the starry night anne sexton meaning
Like art, poetry often consists of many layers of meaning and several possible interpretations. Anne Sexton’s “The Starry Night”, inspired by Vincent Van Gogh’s painting, portrays the night as powerful and majestic; it is also illustrated as agitated and hot. The speaker clearly wants to become part of this glory; it is, however, uncertain whether this represents death or life.
into that rushing beast of the night,
“Now more than ever seems it rich to die,/ To cease upon the midnight with no pain,/ While thou art pouring forth thy soul/ In such an ecstasy!”
The refrain “This is how I want to die” is repeated twice in the poem. It is a sort of mantra, and is central to the meaning of this poem in my view. I know that I always bring everything back to Keats, but this reminds me of his Ode to a Nightingale. In Nightingale, the poet listens to the beautiful sound of the bird’s voice (which represents the eternal beauty of Poetry and Art) and feels that this would be the perfect moment to die:
It moves. They are all alive.
Even the moon bulges in its orange irons
to push children, like a god, from its eye.
The old unseen serpent swallows up the stars.
Oh starry starry night! This is how
I want to die:
She does not fear the death foreshadowed by nature’s brute force, because it represents release from the burden of life. She also sees the moon as a great dragon that will suck her up into its being. And she desires to fuse silently and painlessly with the infinite, she wants to be a part of mythology, in a world where the “old, unseen serpent swallows up the stars”. and the moon pushes children “like a god, from its eye”.
That does not keep me from having a terrible need of – shall I say the word – religion.

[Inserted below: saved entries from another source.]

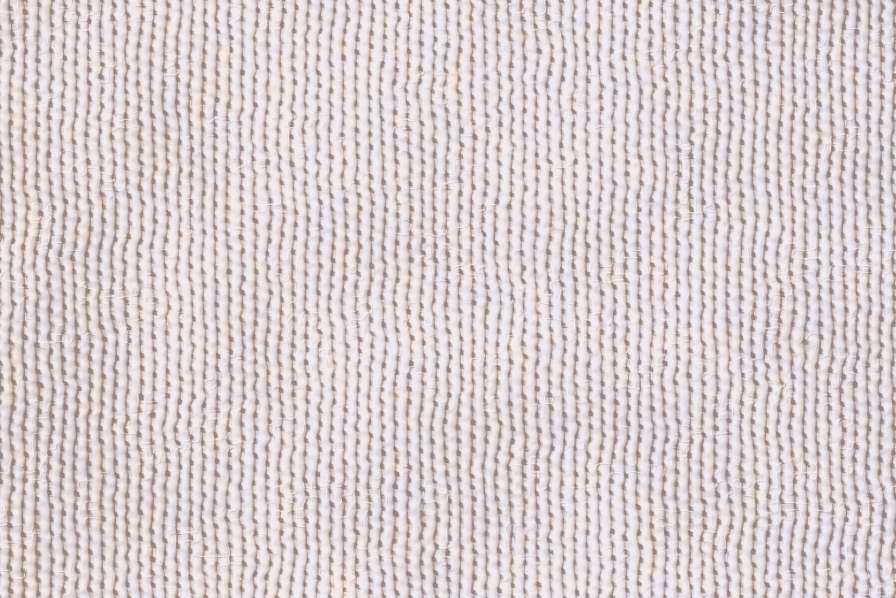
Give the GLSL for this texture, as a WebGL 2 fragment shader.

```glsl
#version 300 es
precision highp float;

uniform vec2 u_resolution;
out vec4 fragColor;

const float PI = 3.14159265;
const vec2 REPEATS = vec2(70.0, 46.0);   // ribs across, stitches down
const vec3 PIT_COLOR = vec3(0.59, 0.52, 0.50);
const vec3 THREAD_COLOR = vec3(0.84, 0.79, 0.795);
const vec3 CREST_COLOR = vec3(0.95, 0.92, 0.935);
const vec3 WARM_TINT = vec3(0.018, 0.004, -0.028);
const vec2 LIGHT_DIR = vec2(-0.75, 0.66);
const float LIGHT_GAIN = 0.13;
const float RIB_WANDER = 0.42;
const float RIB_WOBBLE = 0.24;
const float STITCH_SLANT = 0.35;
const float STITCH_JITTER = 0.45;
const float GAP_WIDTH = 0.32;
const float GAP_DEPTH = 0.24;
const float PIT_DEPTH = 0.52;
const float FIBRE_HEIGHT = 0.22;
const float GRAIN = 0.16;
const float SLOPE_STEP = 0.09;

float hash(vec2 p) {
    vec3 q = fract(p.xyx * vec3(0.1031, 0.1030, 0.0973));
    q += dot(q, q.yzx + 33.33);
    return fract((q.x + q.y) * q.z);
}

float noise(vec2 p) {
    vec2 i = floor(p), f = fract(p);
    f = f * f * (3.0 - 2.0 * f);
    return mix(mix(hash(i), hash(i + vec2(1, 0)), f.x),
               mix(hash(i + vec2(0, 1)), hash(i + vec2(1, 1)), f.x), f.y);
}

// Hand-spun irregularity of the rib edges
vec2 wander(vec2 p) {
    float slow = noise(p * vec2(0.23, 0.31) + 17.0) - 0.5;
    float quick = noise(p * vec2(0.8, 1.3) + 53.0) - 0.5;
    return p + vec2(slow * RIB_WANDER + quick * RIB_WOBBLE, 0.0);
}

// Stitch phase of a column, alternate columns being half a stitch apart
float stitchPhase(float column, float y) {
    float drift = noise(vec2(column * 7.3, y * 0.4)) - 0.5;
    return y + 0.5 * mod(column, 2.0) + STITCH_JITTER * drift;
}

// Loose curved hairs in scattered patches
float fibres(vec2 p) {
    float strand = 1.0 - smoothstep(0.0, 0.12, abs(noise(p * 1.7 + 91.0) - 0.5));
    return strand * smoothstep(0.5, 0.75, noise(p * 0.6 + 29.0));
}

float threadHeight(vec2 p) {
    vec2 w = wander(p);
    float x = fract(w.x) - 0.5;
    float phase = stitchPhase(floor(w.x), w.y) + STITCH_SLANT * x;
    float swell = 0.5 + 0.5 * cos(2.0 * PI * phase);
    float rib = cos(PI * x) * (0.62 + 0.38 * swell);
    return rib + FIBRE_HEIGHT * fibres(p) + GRAIN * noise(p * 3.1);
}

// Dark seam between ribs, deepened once per stitch
float gapShadow(vec2 p) {
    vec2 w = wander(p);
    float seam = floor(w.x + 0.5);
    float x = w.x - seam;
    float phase = stitchPhase(seam, w.y) + STITCH_SLANT * x;
    float pit = smoothstep(-0.1, 0.85, cos(2.0 * PI * phase));
    pit *= 0.55 + 0.7 * hash(vec2(seam, floor(phase + 0.5)));
    float line = 1.0 - smoothstep(0.0, GAP_WIDTH, abs(x));
    return line * (GAP_DEPTH + PIT_DEPTH * pit);
}

void main() {
    vec2 uv = gl_FragCoord.xy / u_resolution;
    vec2 p = uv * REPEATS;

    // Relief lit from the upper left
    float h = threadHeight(p);
    vec2 slope = vec2(threadHeight(p + vec2(SLOPE_STEP, 0.0)) - h,
                      threadHeight(p + vec2(0.0, SLOPE_STEP)) - h) / SLOPE_STEP;
    float light = clamp(-dot(slope, LIGHT_DIR) * LIGHT_GAIN, -0.3, 0.3);
    float shade = 0.60 + 0.26 * h + light - gapShadow(p);

    // Uneven wear and a slight falloff toward the sides
    shade += 0.12 * (noise(p * 0.15 + 7.0) - 0.5) + 0.14 * (noise(p * 2.3) - 0.5);
    float side = abs(uv.x - 0.5) * 2.0;
    shade -= 0.07 * side * side;
    shade = clamp(shade, 0.0, 1.0);

    // Brown pits, grey-rose thread, pale lilac crests
    vec3 color = mix(PIT_COLOR, THREAD_COLOR, smoothstep(0.0, 0.6, shade));
    color = mix(color, CREST_COLOR, smoothstep(0.42, 0.92, shade));

    // Warm and cool blotches, creamier at the left
    float warmth = 1.5 * (noise(p * 0.9 + 41.0) - 0.5) + 0.5 * (0.4 - uv.x);
    color += WARM_TINT * warmth;
    fragColor = vec4(clamp(color, 0.0, 1.0), 1.0);
}
```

Then I go out at night to paint the stars. – Vincent Van Gogh in a letter to his brother
Still, everything around is full of life, even in this stillness of the night. Even the moon is alive changing it’s shape and color continuously. In fact the elements of the sky spinning and creating the twirling shapes in the painting are also a form of life and movement, a way for the painter to show everything’s moving around.
THE POEM TO ME IS CONSIDERD TO BE A PLEA OF DEATH, HE SEES NO POINT OF LIVING, AFTER HOURS NO ONE CARES THAT HE EXISTS…ALL HE HAS TO DEPEND ON IS THE STARS AND THE DARK NIGHT. HE COULD COUNT ON THE MOON, BUT THE MOON HAS OTHER PRORITIES,AND HIS EXISTENCE IS NOT ONE.
I have to agree with Shawn. The first time I ever read this poem (in tenth grade), I was struck with the sense that the speaker herself wanted to die. I immediately got the feeling that Anne Sexton was suicidal. And then my teacher confirmed it. About her battle with depression, her suicide attempts, her hospitalization, and eventual death. It really is quite amazing how much this poem and Anne Sexton’s life go hand-in-hand. It’s as if she was speaking in code about her own life, daring someone to figure out the riddle and know the dreadful fate she wished for herself.